12/11/2012 | | Special To The Jewish Vote | Opinion

History seems to happen when we’re not looking. The controversial UN vote to upgrade Palestine to a non-member observer state took place — intentionally — on the historic date of Nov. 29. Sixty-five years ago on that date the UN General Assembly voted to partition Palestine into two states, one Jewish, one Arab. The Arabs rejected the resolution, the Jews accepted it. It would not have occurred to Arab leaders of the time that more than six decades later the Palestinian state their followers were trying to establish would be much smaller than the one partition would have granted them.

12/11/2012 | | Special To The Jewish Week | Opinion

Here is my message to my colleagues, the rabbis of B’nai Jeshurun:

I read with dismay your letter about the United Nations vote upgrading the Palestinian status to observer state, and your subsequent letter expressing regret for the feelings of alienation that it caused, but affirming the essence of your original message.

12/10/2012 | | Special To The Jewish Week | Opinion

For Rabbi Ammiel Hirsch's piece, "Liberal Rabbi: BJ Colleagues Gave The Wrong Message," click here.

It would be very foolish for a secular Jew to step into a dispute between two or more rabbis.
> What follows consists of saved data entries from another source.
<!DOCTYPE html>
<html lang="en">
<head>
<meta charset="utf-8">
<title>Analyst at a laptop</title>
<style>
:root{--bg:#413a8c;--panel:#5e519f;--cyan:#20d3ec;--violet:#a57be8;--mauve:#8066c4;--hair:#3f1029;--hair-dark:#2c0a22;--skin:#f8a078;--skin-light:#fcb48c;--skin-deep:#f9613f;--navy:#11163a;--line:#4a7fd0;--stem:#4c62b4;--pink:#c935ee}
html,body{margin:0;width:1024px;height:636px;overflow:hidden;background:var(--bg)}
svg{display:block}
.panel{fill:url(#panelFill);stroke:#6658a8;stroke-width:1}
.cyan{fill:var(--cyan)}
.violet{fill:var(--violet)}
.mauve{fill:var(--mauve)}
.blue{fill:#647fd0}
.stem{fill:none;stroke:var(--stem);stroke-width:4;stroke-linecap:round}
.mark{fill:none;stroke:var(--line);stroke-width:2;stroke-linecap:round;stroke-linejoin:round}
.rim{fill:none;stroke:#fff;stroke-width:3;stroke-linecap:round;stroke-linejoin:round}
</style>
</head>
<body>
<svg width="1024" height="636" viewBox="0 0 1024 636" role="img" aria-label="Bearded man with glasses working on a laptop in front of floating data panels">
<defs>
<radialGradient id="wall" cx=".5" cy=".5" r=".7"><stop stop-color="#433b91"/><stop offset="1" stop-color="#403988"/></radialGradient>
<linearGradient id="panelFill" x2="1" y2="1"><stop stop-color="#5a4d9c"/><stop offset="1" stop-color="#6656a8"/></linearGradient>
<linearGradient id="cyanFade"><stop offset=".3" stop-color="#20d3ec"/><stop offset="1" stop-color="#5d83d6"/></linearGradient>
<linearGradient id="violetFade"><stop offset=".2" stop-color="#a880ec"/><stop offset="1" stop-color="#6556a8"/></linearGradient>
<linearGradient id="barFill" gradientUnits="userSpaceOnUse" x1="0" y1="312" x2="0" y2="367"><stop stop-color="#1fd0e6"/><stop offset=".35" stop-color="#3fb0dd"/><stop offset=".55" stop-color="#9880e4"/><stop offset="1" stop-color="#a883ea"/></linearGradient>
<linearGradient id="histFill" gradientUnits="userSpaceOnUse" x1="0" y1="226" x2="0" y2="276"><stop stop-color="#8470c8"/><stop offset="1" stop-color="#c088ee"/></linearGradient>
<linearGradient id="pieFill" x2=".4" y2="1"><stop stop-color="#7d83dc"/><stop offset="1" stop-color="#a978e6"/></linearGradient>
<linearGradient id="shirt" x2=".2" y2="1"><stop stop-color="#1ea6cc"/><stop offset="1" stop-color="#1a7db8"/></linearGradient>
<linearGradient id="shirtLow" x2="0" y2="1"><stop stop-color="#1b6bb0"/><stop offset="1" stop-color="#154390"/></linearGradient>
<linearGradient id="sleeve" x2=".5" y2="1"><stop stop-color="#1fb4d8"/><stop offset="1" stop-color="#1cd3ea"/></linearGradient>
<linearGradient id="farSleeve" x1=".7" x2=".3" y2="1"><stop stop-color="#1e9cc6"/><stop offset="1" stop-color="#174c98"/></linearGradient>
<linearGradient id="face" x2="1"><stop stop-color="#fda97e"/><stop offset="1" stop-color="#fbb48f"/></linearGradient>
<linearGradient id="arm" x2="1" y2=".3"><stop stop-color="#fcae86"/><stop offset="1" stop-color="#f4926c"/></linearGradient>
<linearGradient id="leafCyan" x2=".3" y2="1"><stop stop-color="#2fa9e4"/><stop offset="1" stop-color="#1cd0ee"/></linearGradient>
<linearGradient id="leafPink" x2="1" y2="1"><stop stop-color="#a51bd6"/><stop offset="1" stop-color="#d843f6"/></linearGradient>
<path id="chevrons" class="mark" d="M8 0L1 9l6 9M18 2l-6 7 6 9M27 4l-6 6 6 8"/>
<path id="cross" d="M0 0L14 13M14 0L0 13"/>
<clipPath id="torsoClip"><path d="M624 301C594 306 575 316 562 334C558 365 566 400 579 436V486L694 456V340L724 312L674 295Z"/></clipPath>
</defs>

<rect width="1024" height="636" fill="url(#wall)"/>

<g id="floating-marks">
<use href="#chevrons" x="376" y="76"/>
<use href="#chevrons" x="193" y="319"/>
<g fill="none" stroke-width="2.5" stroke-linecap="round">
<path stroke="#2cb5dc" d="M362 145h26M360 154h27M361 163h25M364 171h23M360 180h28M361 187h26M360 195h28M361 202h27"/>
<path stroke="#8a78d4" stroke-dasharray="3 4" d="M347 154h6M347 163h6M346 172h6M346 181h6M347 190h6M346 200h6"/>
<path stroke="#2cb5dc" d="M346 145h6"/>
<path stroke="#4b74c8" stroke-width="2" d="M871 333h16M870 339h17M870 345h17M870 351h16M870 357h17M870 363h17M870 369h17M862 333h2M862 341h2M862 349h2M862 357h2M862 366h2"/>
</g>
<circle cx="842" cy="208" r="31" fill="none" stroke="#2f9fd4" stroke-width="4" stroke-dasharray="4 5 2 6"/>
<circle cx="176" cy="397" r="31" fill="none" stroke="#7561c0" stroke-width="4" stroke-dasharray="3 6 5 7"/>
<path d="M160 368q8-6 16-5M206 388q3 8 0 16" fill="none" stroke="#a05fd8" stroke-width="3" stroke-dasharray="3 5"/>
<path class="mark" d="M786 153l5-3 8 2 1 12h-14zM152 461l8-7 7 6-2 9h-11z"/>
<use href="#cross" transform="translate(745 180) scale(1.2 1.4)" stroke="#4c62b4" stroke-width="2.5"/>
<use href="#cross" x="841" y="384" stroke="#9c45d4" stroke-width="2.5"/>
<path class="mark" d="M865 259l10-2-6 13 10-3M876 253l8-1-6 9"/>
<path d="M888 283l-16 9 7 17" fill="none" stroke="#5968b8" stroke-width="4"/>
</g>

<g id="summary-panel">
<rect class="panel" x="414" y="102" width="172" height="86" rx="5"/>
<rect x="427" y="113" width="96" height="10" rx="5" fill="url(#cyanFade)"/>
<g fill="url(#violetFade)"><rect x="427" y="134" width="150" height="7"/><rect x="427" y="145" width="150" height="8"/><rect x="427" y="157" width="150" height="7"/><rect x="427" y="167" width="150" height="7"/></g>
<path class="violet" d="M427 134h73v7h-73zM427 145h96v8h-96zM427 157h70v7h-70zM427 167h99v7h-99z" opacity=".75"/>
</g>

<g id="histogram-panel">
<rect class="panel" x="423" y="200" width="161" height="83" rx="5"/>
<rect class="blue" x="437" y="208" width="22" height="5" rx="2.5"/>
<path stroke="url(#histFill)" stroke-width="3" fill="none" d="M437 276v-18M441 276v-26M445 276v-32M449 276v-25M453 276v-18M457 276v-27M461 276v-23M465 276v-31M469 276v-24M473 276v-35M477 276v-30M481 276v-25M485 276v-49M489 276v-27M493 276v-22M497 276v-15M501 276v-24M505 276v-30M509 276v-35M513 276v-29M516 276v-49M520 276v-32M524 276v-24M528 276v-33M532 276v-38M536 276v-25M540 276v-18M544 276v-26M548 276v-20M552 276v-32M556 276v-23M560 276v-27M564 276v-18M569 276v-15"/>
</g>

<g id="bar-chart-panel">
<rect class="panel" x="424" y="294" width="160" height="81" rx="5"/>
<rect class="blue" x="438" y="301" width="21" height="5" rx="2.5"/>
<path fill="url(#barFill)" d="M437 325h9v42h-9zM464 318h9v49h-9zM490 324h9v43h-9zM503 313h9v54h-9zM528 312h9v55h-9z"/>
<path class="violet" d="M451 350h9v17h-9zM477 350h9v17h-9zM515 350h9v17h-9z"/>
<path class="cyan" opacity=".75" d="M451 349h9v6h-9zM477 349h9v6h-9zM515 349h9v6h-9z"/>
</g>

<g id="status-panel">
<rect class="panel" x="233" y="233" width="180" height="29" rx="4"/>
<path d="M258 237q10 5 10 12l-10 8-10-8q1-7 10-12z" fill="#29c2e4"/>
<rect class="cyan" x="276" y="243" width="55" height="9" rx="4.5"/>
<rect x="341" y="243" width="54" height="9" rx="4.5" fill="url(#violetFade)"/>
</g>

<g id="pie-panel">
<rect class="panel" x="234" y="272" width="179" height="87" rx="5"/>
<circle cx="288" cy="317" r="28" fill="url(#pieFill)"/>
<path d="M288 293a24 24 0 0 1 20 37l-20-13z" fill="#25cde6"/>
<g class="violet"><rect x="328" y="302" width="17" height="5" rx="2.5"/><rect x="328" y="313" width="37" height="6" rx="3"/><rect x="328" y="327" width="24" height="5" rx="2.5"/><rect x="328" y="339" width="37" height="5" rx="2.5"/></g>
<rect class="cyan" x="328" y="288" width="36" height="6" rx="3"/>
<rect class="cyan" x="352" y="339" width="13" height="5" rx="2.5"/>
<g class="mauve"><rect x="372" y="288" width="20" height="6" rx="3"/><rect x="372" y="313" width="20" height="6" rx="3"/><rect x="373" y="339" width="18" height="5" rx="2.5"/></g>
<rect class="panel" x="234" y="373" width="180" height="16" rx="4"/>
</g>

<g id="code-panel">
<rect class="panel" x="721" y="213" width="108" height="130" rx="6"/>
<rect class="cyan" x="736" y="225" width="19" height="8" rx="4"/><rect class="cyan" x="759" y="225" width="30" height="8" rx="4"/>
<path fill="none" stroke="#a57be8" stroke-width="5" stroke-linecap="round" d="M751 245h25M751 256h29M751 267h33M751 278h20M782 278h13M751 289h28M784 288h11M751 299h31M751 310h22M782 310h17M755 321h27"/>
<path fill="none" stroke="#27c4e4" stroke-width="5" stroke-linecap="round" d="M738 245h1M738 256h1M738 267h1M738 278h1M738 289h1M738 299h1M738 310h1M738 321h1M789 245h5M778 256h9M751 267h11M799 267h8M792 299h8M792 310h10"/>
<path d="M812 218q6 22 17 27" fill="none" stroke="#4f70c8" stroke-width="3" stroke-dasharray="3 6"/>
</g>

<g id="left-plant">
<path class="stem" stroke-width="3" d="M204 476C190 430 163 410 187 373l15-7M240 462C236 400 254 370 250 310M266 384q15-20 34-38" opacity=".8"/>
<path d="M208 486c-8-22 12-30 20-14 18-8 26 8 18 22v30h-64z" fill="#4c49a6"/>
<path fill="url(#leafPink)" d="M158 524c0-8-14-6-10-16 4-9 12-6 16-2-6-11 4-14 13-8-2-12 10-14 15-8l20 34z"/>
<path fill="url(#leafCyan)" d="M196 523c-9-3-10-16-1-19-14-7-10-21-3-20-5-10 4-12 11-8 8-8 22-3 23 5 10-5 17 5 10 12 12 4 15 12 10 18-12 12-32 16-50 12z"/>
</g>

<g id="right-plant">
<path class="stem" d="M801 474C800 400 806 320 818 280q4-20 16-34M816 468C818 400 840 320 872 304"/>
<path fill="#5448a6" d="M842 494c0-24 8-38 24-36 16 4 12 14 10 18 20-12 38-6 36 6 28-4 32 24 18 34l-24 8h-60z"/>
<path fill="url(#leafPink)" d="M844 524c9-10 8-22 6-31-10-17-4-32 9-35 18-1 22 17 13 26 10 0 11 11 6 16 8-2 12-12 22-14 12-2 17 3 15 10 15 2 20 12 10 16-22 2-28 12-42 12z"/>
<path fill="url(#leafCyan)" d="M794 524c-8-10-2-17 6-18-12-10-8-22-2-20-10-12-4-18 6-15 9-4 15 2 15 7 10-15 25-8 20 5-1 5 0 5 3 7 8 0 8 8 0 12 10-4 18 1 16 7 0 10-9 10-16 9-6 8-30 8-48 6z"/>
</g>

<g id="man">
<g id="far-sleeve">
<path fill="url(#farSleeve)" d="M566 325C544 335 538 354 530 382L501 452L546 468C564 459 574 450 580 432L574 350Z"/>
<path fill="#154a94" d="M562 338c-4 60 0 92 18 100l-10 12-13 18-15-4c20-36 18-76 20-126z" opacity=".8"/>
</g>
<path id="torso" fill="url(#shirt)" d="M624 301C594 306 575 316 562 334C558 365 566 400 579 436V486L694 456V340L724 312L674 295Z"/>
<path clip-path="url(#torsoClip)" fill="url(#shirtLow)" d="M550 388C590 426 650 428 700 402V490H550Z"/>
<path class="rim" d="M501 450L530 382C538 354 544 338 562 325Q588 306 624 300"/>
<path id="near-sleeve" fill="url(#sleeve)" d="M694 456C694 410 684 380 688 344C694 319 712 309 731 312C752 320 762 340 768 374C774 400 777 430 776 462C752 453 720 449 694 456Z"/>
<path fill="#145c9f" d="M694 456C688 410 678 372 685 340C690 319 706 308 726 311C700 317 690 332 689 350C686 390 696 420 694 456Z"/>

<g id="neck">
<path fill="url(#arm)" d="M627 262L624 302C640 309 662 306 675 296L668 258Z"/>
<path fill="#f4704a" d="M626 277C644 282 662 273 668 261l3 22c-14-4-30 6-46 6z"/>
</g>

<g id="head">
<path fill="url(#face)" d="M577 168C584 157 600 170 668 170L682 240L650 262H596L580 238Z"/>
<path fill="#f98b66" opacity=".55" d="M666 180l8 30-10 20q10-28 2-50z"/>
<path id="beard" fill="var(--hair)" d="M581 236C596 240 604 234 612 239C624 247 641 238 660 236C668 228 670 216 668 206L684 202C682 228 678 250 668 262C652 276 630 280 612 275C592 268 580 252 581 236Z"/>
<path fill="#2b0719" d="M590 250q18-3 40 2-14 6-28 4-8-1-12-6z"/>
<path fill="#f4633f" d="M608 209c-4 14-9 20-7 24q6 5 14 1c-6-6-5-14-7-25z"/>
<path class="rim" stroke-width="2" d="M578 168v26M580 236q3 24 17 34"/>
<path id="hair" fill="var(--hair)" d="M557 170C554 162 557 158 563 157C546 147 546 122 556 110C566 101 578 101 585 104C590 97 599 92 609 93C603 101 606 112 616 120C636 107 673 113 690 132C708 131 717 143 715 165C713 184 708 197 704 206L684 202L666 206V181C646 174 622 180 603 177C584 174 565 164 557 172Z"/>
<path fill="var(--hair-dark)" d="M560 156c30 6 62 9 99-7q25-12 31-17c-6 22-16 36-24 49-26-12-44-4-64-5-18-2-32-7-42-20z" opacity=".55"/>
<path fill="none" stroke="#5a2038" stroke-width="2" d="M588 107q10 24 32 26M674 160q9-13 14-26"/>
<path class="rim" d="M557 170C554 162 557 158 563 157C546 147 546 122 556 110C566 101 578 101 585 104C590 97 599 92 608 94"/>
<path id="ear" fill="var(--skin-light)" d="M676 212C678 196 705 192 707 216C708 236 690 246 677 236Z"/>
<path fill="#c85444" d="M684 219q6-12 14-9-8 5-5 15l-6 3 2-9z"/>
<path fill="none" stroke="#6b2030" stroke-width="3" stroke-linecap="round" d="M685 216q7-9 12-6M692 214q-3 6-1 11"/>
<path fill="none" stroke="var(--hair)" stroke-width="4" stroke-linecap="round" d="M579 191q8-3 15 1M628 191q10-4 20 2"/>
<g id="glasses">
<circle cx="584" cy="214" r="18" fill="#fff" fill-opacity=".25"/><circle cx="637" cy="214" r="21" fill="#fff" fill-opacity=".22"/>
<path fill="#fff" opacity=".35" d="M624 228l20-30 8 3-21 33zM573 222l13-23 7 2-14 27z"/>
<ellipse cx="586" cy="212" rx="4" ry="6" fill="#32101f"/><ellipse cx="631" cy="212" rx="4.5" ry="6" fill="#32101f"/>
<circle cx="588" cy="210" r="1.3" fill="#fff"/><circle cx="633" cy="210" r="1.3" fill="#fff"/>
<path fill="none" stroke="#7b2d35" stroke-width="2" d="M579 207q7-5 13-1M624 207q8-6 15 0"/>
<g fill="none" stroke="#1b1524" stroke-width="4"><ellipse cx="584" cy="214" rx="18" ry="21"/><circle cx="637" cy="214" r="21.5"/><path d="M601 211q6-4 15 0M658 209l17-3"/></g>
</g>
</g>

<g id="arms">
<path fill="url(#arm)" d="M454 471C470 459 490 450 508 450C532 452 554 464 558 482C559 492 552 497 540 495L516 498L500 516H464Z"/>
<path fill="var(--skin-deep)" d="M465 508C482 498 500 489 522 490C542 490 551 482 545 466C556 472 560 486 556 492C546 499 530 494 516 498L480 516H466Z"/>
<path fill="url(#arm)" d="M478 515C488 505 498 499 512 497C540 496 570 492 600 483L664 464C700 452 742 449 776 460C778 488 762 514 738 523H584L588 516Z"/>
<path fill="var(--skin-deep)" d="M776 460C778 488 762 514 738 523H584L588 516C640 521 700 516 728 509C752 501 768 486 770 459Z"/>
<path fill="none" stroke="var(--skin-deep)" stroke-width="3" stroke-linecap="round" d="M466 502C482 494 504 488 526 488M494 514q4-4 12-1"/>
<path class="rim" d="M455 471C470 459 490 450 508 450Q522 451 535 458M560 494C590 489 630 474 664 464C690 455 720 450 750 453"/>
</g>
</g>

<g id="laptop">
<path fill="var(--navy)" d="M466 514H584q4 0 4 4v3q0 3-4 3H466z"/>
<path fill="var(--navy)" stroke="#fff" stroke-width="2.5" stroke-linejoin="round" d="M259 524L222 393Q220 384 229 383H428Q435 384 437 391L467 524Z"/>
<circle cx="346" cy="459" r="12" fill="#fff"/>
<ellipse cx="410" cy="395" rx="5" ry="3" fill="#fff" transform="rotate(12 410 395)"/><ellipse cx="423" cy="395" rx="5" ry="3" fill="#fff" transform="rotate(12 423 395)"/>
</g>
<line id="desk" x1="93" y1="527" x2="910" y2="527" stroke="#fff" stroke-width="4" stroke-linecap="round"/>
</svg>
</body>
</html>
But given that I find the current dispute to be touching on a core concept of Jewish identity, whether it be religious or secular, I will take the risk and responsibility of such foolishness.

12/10/2012 | | Special To The Jewish Week | Opinion

Open your eyes and see the fires burning in Afghanistan, Egypt, Syria, Bahrain, Libya and Lebanon, whilst Israel’s economic development marches forward relentlessly. While Jerusalem is on track to becoming a world city as the principal hub of tourism to the Middle East and Damascus, both Cairo and Beirut are crippled and simply unable to respond. In competitive terms, it’s as if all of Apple’s iPhones and Google’s Androids ceased operating just when Nokia began to produce their best products.

12/10/2012 | | Opinion

Serving our country as a chaplain is, in many respects, about living with a great tension. Chaplains serve as visible reminders of the holy – the antithesis to war and conflict. Yet the very people I serve and the uniform I wear represents the harsh reality of battles and self-sacrifice, even if in the pursuit of freedom and liberty. Indeed, both to the soldiers I counsel and my congregants at Park Avenue Synagogue, I have long sought to reconcile our desire to pursue peace, in full knowledge that, as Ecclesiastes states: “There is a time for war.”